What you need to do: Scan the entries below for the word "function" and copy every line where it turns up.

----- Records for processing

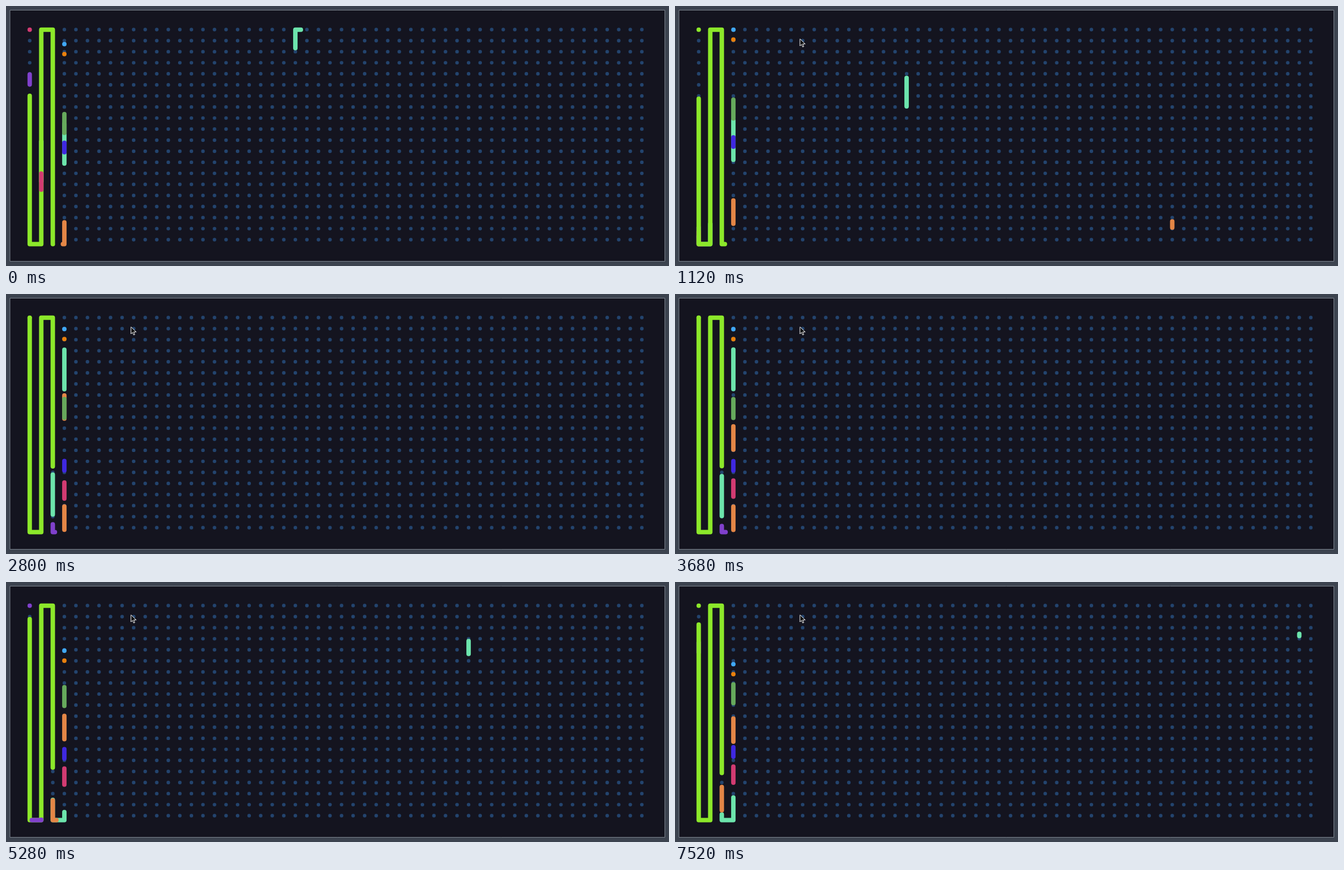
An HTML page with a canvas that plays this animation: 1194 px wide and 469 px high, repeating every 7.6 s.

```html
<!DOCTYPE html>
<html lang="en">
<head>
<meta charset="utf-8">
<title>Sliding beads</title>
<style>
  html, body { margin: 0; width: 100%; height: 100%; overflow: hidden; background: #3c434f; }
  canvas { display: block; }
</style>
</head>
<body>
<canvas id="c" width="1194" height="469"></canvas>
<script>
const ctx = document.getElementById('c').getContext('2d');
const LOOP = 7600, STEP = 80;

// One long path snakes down and up through all the columns.
const X0 = 42.7, Y0 = 42.8, DX = 20.8, H = 386.8, COLS = 54;
const PITCH = H + DX, END = COLS * PITCH - DX, FAR = 55 * PITCH, GAP = 18;

// Each bead has a length along the path and a colour.
const TEAL = '#6ce4ac', ORANGE = '#e48646';
const beads = {
  L: [1083, '#8ce82a'], U: [18, '#8040cc'], P: [29, '#d23b72'],
  O: [42, ORANGE], Q: [42, ORANGE],
  T: [72, TEAL], t: [72, TEAL], V: [72, TEAL],
  B: [17, '#3f28e0'], G: [34, '#66a95c'],
  o: [0, '#e8800e'], b: [0, '#40a8f8']
};

// Beads in an order sit one after another; the rest wait beyond the end.
function layout(order) {
  const at = {};
  for (const k in beads) at[k] = FAR;
  let s = 0;
  for (const k of order) { at[k] = s; s += beads[k][0] + GAP; }
  return at;
}

const first = { ...layout('ULOTPBGtob'), U: 133 };
const phases = [
  [-434, 'PUTLOtBGVob'],
  [905, 'LTUOPBQGtob'],
  [4790, 'ULOTPBQGob'],
  [7440, 'LTUOQPBtGob']
].map(([start, order]) => ({ start, order, to: layout(order) }));

// Share of the way still to go, as a damped spring.
function rest(ms) {
  const t = Math.max(0, ms / 1000);
  const u = Math.min(4.72 * t, 0.83 + 3.83 * t);
  return (1 + u) * Math.exp(-u);
}

function place(k, i, t) {
  if (i < 0) return first[k];
  const p = phases[i];
  const from = place(k, i - 1, p.start);
  return p.to[k] + (from - p.to[k]) * rest(t - p.start);
}

function point(s) {
  const col = Math.floor(s / PITCH), d = s - col * PITCH;
  const down = Math.min(d, H);
  return [X0 + col * DX + Math.max(0, d - H), col % 2 ? Y0 + H - down : Y0 + down];
}

function stroke(a, b, color) {
  if (a > END) return;
  a = Math.max(0, a);
  b = Math.min(END, Math.max(b, a + 0.05));
  ctx.beginPath();
  ctx.moveTo(...point(a));
  for (let c = Math.floor(a / PITCH); c * PITCH < b; c++)
    for (const s of [c * PITCH, c * PITCH + H])
      if (s > a && s < b) ctx.lineTo(...point(s));
  ctx.lineTo(...point(b));
  ctx.strokeStyle = color;
  ctx.lineWidth = 8;
  ctx.lineCap = ctx.lineJoin = 'round';
  ctx.stroke();
}

function board() {
  ctx.fillStyle = '#3c434f';
  ctx.fillRect(0, 0, 1194, 469);
  ctx.fillStyle = '#14141f';
  ctx.fillRect(7, 7, 1179, 453);
  ctx.strokeStyle = '#7d858f';
  ctx.lineWidth = 1;
  ctx.strokeRect(7.5, 7.5, 1179, 453);
  ctx.fillStyle = '#23446e';
  ctx.beginPath();
  for (let c = 0; c < COLS; c++)
    for (let r = 0; r < 20; r++) {
      const x = X0 + c * DX, y = 42.5 + r * 19.95;
      ctx.moveTo(x + 3.2, y);
      ctx.arc(x, y, 3.2, 0, 7);
    }
  ctx.fill();
}

function cursor(t) {
  const p = Math.min(1, (t - 160) / 560);
  if (p < 0) return;
  const far = (1 - p) ** 2;
  ctx.save();
  ctx.translate(225 + 375 * far, 59.5 + 400 * far);
  ctx.beginPath();
  for (const [x, y] of [[0, 0], [0, 12.5], [2.9, 9.8], [4.9, 14.4], [7, 13.5], [5, 9], [9, 9]])
    ctx.lineTo(x, y);
  ctx.closePath();
  ctx.fillStyle = '#111';
  ctx.fill();
  ctx.strokeStyle = '#fff';
  ctx.lineWidth = 1;
  ctx.lineJoin = 'miter';
  ctx.stroke();
  ctx.restore();
}

function draw(now) {
  const t = Math.floor(now % LOOP / STEP) * STEP;
  const i = phases.findLastIndex(p => p.start <= t);
  const { order } = phases[i];
  board();
  stroke(0, 0, beads[order[0]][1]);
  // The long bead covers the small ones when it leads.
  const layers = 'VtTQO' + (order[0] === 'L' ? 'UPL' : 'LUP') + 'BGob';
  for (const k of layers) {
    const s = place(k, i, t), [len, color] = beads[k];
    const scale = Math.min(1, 1.06 * (1 - s / FAR));
    stroke(s, s + len * scale, color);
  }
  cursor(t);
}

const begin = performance.now();
function frame() {
  draw(performance.now() - begin);
  requestAnimationFrame(frame);
}
frame();
</script>
</body>
</html>
```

----------

Response area:
function layout(order) {
function rest(ms) {
function place(k, i, t) {
function point(s) {
function stroke(a, b, color) {
function board() {
function cursor(t) {
function draw(now) {
function frame() {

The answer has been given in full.